The situation we've got is this: a truly terrifying book has captured the attention of millions of otherwise apparently reasonable people. It has sparked obsession, despite comprising a supremely boring first book followed by an offensively-bad second part. It tells the story of a normal person who meets a terrifying monster of unlimited power who swiftly acts to consume her entire life and bring about the downfall of anyone who opposes him.
I'm not actually talking about Fifty Shades.
In 1895, a man named Robert Chambers published a collection of art-nouveau short stories. They varied in style and genre and subject matter, but most of them had one thing in common: the presence of a book within the story, a play that gave the whole collection its name--The King In Yellow.
A great deal of mystery surrounds the titular play, but there are a handful of facts: it is everywhere, on everyone's shelf, and its first act seems relatively mundane, only for the second act to unleash its full devastating horrors upon the unsuspecting reader. Those who finish reading the play are reduced to broken husks of themselves, unlikely to survive long, as the fundamental truths of reality swim through their minds and their very souls are captured by the tattered King.
Chambers' works inspired HP Lovecraft, famed father of the genre of sothothic horrors (and world champion bigot). Through many of his stories we are introduced to the cults of the elder gods, ruined people who have given up their spirits and sanity in worship of evil powers. From this, we can begin to understand what really happened with Fifty Shades.
The first book tells the story of a young woman who meets a lone cultist who has sacrificed every ounce of virtue in exchange for phenomenal power. His ethereal glamour charms everyone he meets; his compelling voice wears at their defiance; his turgid wang shatters their soul into a million pieces with every badonk. This warlock has broken from his cult and now seeks his own thralls. Our Heroine seems to escape in the end--but it always seems like they escape, don't they? Hope is delicious.

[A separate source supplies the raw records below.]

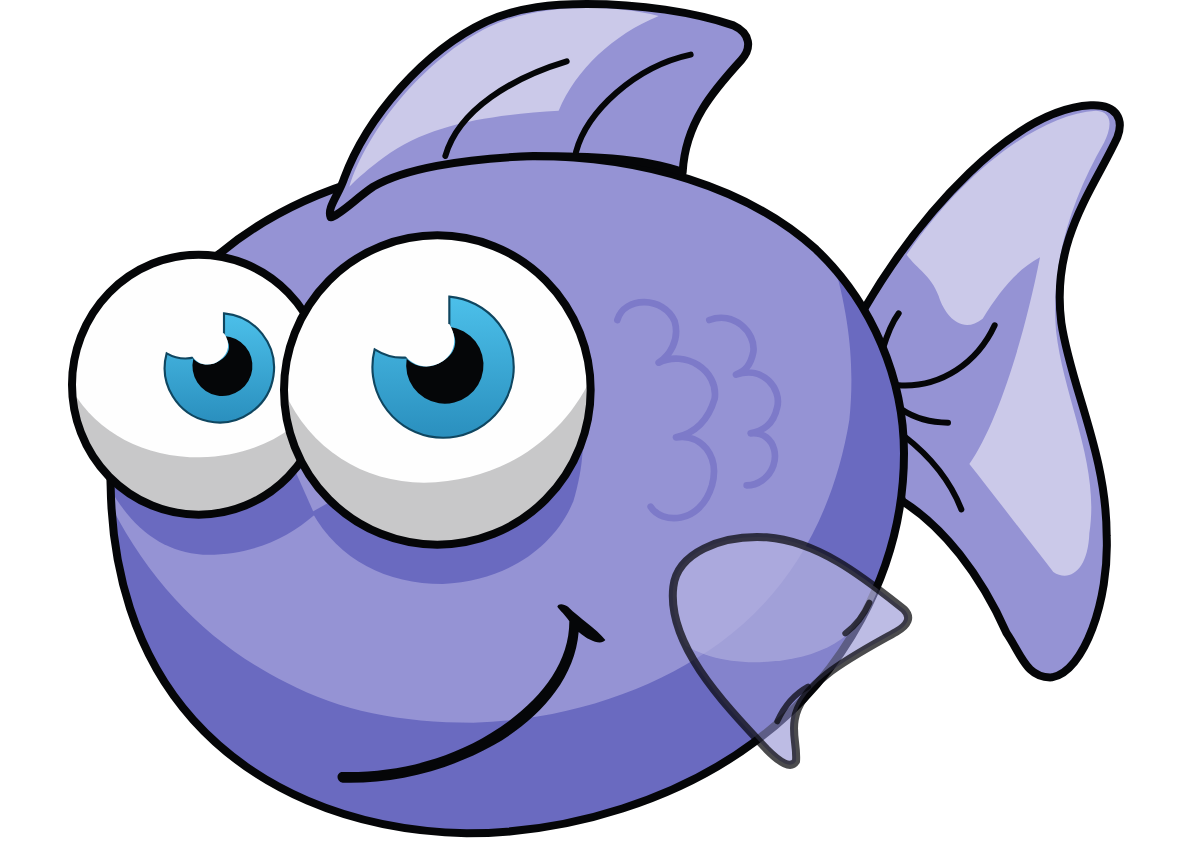
<!DOCTYPE html>
<html lang="en">
<head>
<meta charset="utf-8">
<title>Cartoon fish</title>
<style>
:root{
  --paper:#ffffff;
  --ink:#050608;
  --skin:#9593d4;
  --skin-shade:#6a6ac0;
  --fin-light:#cbc9e9;
  --scale-line:#7d7ac9;
  --eye-white:#fefefe;
  --eye-shade:#c8c8c9;
  --iris-top:#4cc0ea;
  --iris-low:#2a8fbe;
  --iris-edge:#0f4660;
}
html,body{margin:0;padding:0;width:1200px;height:853px;overflow:hidden;background:var(--paper)}
.fish{display:block;width:1200px;height:853px}
.skin{fill:var(--skin)}
.shade{fill:var(--skin-shade)}
.light{fill:var(--fin-light)}
.outline{fill:none;stroke:var(--ink);stroke-width:6;stroke-linejoin:round;stroke-linecap:round}
.ray{fill:none;stroke:var(--ink);stroke-width:4.5;stroke-linecap:round}
.ink{fill:var(--ink)}
.white{fill:var(--eye-white)}
.grey{fill:var(--eye-shade)}
.scales{fill:none;stroke:var(--scale-line);stroke-width:5;stroke-linecap:round;stroke-linejoin:round}
.iris{fill:url(#iris-blue);stroke:var(--iris-edge);stroke-width:1.6}
.stop-top{stop-color:var(--iris-top)}
.stop-low{stop-color:var(--iris-low)}
.side-fin-fill{fill:var(--skin);fill-opacity:.62}
.side-fin-light{fill:var(--fin-light);fill-opacity:.42}
.side-fin-edge{stroke-opacity:.72}
</style>
</head>
<body>
<svg class="fish" viewBox="0 0 900 639.75" role="img" aria-label="Smiling purple cartoon fish with big blue eyes">
  <defs>
    <linearGradient id="iris-blue" x1="0" y1="0" x2="0" y2="1">
      <stop class="stop-top" offset="0"/>
      <stop class="stop-low" offset="1"/>
    </linearGradient>
    <path id="body-shape" d="M83 365C80 300 110 230 165 190C225 140 310 117 400 117C480 117 560 140 612 187C655 228 678 285 678 340C678 430 630 510 565 557C510 598 430 625 350 625C260 623 190 590 145 540C100 490 84 425 83 365Z"/>
    <path id="tail-shape" d="M648 232C690 160 760 82 818 79C838 78 843 90 838 103C820 142 788 180 796 242C803 290 830 340 830 402C832 450 813 504 789 508C770 509 766 491 755 475C735 430 707 395 677 376L640 300Z"/>
    <path id="back-fin-shape" d="M248 163C245 156 254 146 258 134C275 88 318 38 365 16C390 5 415 3 440 3C480 3 520 9 550 19C563 25 564 36 556 45C535 68 514 92 512 129C480 118 440 117 400 117C345 119 302 127 280 140C268 148 254 162 248 163Z"/>
    <path id="side-fin-shape" d="M505 440C508 415 540 401 575 403C615 406 650 435 678 457C684 463 681 469 672 474C640 492 600 512 596 540C594 551 598 560 597 571C593 577 585 572 575 562C540 525 500 482 505 440Z"/>
    <clipPath id="body-clip"><use href="#body-shape"/></clipPath>
    <clipPath id="side-fin-clip"><use href="#side-fin-shape"/></clipPath>
    <clipPath id="far-eye-clip"><ellipse cx="149" cy="288.500" rx="95" ry="97.500"/></clipPath>
    <clipPath id="near-eye-clip"><ellipse cx="328" cy="292.500" rx="115" ry="116"/></clipPath>
  </defs>

  <g id="tail">
    <use href="#tail-shape" class="skin"/>
    <path class="light" d="M680 191C722 130 778 86 822 83C836 84 833 97 828 107C802 152 788 200 792 248C798 300 825 348 817 400C816 428 802 437 790 429C769 402 746 372 727 348C748 318 768 254 780 193C763 202 750 218 737 239C722 251 709 238 704 222C698 206 688 202 680 191Z"/>
    <use href="#tail-shape" class="outline"/>
    <g class="ray">
      <path d="M662 262C665 252 668 243 674 235"/>
      <path d="M674 289C706 291 733 272 746 244"/>
      <path d="M676 307C688 315 700 317 711 317"/>
      <path d="M678 327C700 344 714 364 721 382"/>
    </g>
  </g>

  <g id="body">
    <use href="#body-shape" class="skin"/>
    <g clip-path="url(#body-clip)">
      <path class="shade" d="M70 350C100 425 150 480 215 512C255 533 300 542 355 542C425 540 490 518 540 482C595 442 626 382 637 315C641 275 638 235 620 180L720 200L720 660L60 660Z"/>
      <path class="shade" d="M80 362C98 396 122 414 152 416C188 417 215 404 236 386L220 350Z"/>
      <path class="shade" d="M234 384C254 420 290 438 332 438C380 436 416 410 430 376C434 362 436 352 437 338L330 330Z"/>
    </g>
    <g class="scales">
      <path d="M463 240C468 222 498 222 506 241C510 255 502 267 494 272C514 262 539 278 536 299C531 316 521 325 507 328C526 325 540 342 534 364C525 394 496 393 488 380"/>
      <path d="M532 240C550 233 567 249 565 264C563 274 559 278 552 281C573 274 586 292 583 305C580 319 572 323 563 325C582 323 588 348 572 360C568 363 564 364 560 364"/>
    </g>
    <use href="#body-shape" class="outline"/>
  </g>

  <g id="back-fin">
    <use href="#back-fin-shape" class="skin"/>
    <path class="light" d="M262 140C275 98 318 44 367 20C392 9 416 6 440 6C461 6 478 8 494 12C460 26 432 52 419 83C372 86 322 92 288 118C277 126 268 134 262 140Z"/>
    <use href="#back-fin-shape" class="outline"/>
    <path class="ray" d="M334 117C344 82 385 58 425 46"/>
    <path class="ray" d="M432 114C440 84 476 50 518 41" stroke-width="5.500"/>
  </g>

  <g id="far-eye">
    <ellipse class="grey" cx="149" cy="288.500" rx="95" ry="97.500"/>
    <g clip-path="url(#far-eye-clip)"><path class="white" d="M50 285C68 322 105 343 150 343C190 342 222 326 250 290L250 180L40 180Z"/></g>
    <path class="iris" d="M168 235A41 41 0 1 1 125 265C132 269 138 270 146 268L168 254Z"/>
    <path class="ink" d="M168 252A22.500 22.500 0 1 1 145 269C149 274 158 275 164 271C173 266 174 258 168 252Z"/>
    <path class="white" d="M144 267C149 275 159 275 165 270C172 265 173 257 168 250L150 250Z"/>
    <ellipse class="outline" cx="149" cy="288.500" rx="95" ry="97.500"/>
  </g>

  <g id="near-eye">
    <ellipse class="grey" cx="328" cy="292.500" rx="115" ry="116"/>
    <g clip-path="url(#near-eye-clip)"><path class="white" d="M210 286C228 334 270 362 318 362C378 361 424 328 446 278L446 170L205 170Z"/></g>
    <path class="iris" d="M337 222.500A53 53 0 1 1 281 262C289 267 297 269 306 268L337 246Z"/>
    <path class="ink" d="M337 245A29 29 0 1 1 305 269C312 276 323 277 332 271C343 264 344 254 337 245Z"/>
    <path class="white" d="M304 267C311 276 323 277 332 271C342 264 343 253 337 243L312 244Z"/>
    <ellipse class="outline" cx="328" cy="292.500" rx="115" ry="116"/>
  </g>

  <g id="smile" class="ink">
    <path d="M256 579C294 580 334 571 368 550C402 529 427 500 427 466C424 461 420 458 418 455C419 452 423 453 426 455C435 464 447 471 454 480C451 484 442 481 434 474C431 511 402 541 370 559C334 579 294 588 257 587C252 586 252 580 256 579Z"/>
  </g>

  <g id="side-fin">
    <use href="#side-fin-shape" class="side-fin-fill"/>
    <g clip-path="url(#side-fin-clip)">
      <path class="side-fin-light" d="M500 474C520 492 548 499 580 496C622 492 648 474 659 440L640 390L490 390Z"/>
    </g>
    <use href="#side-fin-shape" class="outline side-fin-edge"/>
    <path class="ray side-fin-edge" d="M652 452C648 461 642 469 634 475"/>
    <path class="ray side-fin-edge" d="M583 541C588 530 595 521 606 515"/>
  </g>
</svg>
</body>
</html>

The only explanation that makes sense to me is that EL James was possessed by an eldritch horror from outside of time and space. It's well-established that reading the mysterious tomes of the elder gods drives people to madness and helps said gods anchor themselves to the world. In the old days, they passed around secret tomes in hopes that sufficiently talented people would be enticed to draw them into reality, but this is the era of mass production. Fifty Shades brought us the greatest revolution in apocalyptic writing of all time--eldritch fanfiction.
Part one baits the trap. Part two snaps its jaws shut.
It could not be judged by any known standard, yet, although it was acknowledged that the supreme note of art had been struck in The King in Yellow, all felt that human nature could not bear the strain nor thrive on words in which the essence of purest poison lurked. The very banality and innocence of the first act only allowed the blow to fall afterwards with more awful effect.
--"The Repairer of Reputations" (from The King In Yellow)
Fifty Shades of Grey ends with Ana escaping Grey and all of his wretched powers, but anyone who reads Chambers' book knows you don't escape the tattered King. Having written the happiest ending that could be hoped for, EL James was ultimately compelled by forces beyond human understanding or sympathy to continue the story, to entangle Ana once again in an incomprehensible labyrinth of plot confusion and hopelessness in which she finally surrenders her freedom to the implacable all-reaching power of the evil warlock that has chosen her as his prey. She's happy. SHE'S SO HAPPY NOW.
And that, dear readers, is the truth of the world. This book isn't good. It wasn't meant to be good. It was meant to insinuate itself into the world, to wrap its tentacles around as many minds as it could and strain them until the weight of rage, confusion, and confusing-rage-sex overwhelms the walls of the universe and brings it through.
And it is winning.
As yet, brave Erika is holding onto her sanity, but you can understand why she's not going to take on Fifty Shades Freed with quite the same intensity as the first two books. The King In Yellow only had two acts. We don't even know what kinds of evils the third might try to unleash.
(Fortunately, Erika makes excellent SAN rolls. Her first Call of Cthulhu character saw an elder god manifest and destroy an entire town, comprehended its appearance, rolled a 100-sided die, and it came up 5. A sight that should have obliterated a normal person barely fazed her. For the moment we have hope.)
(Hope is delicious.)
(Hope is delicious.)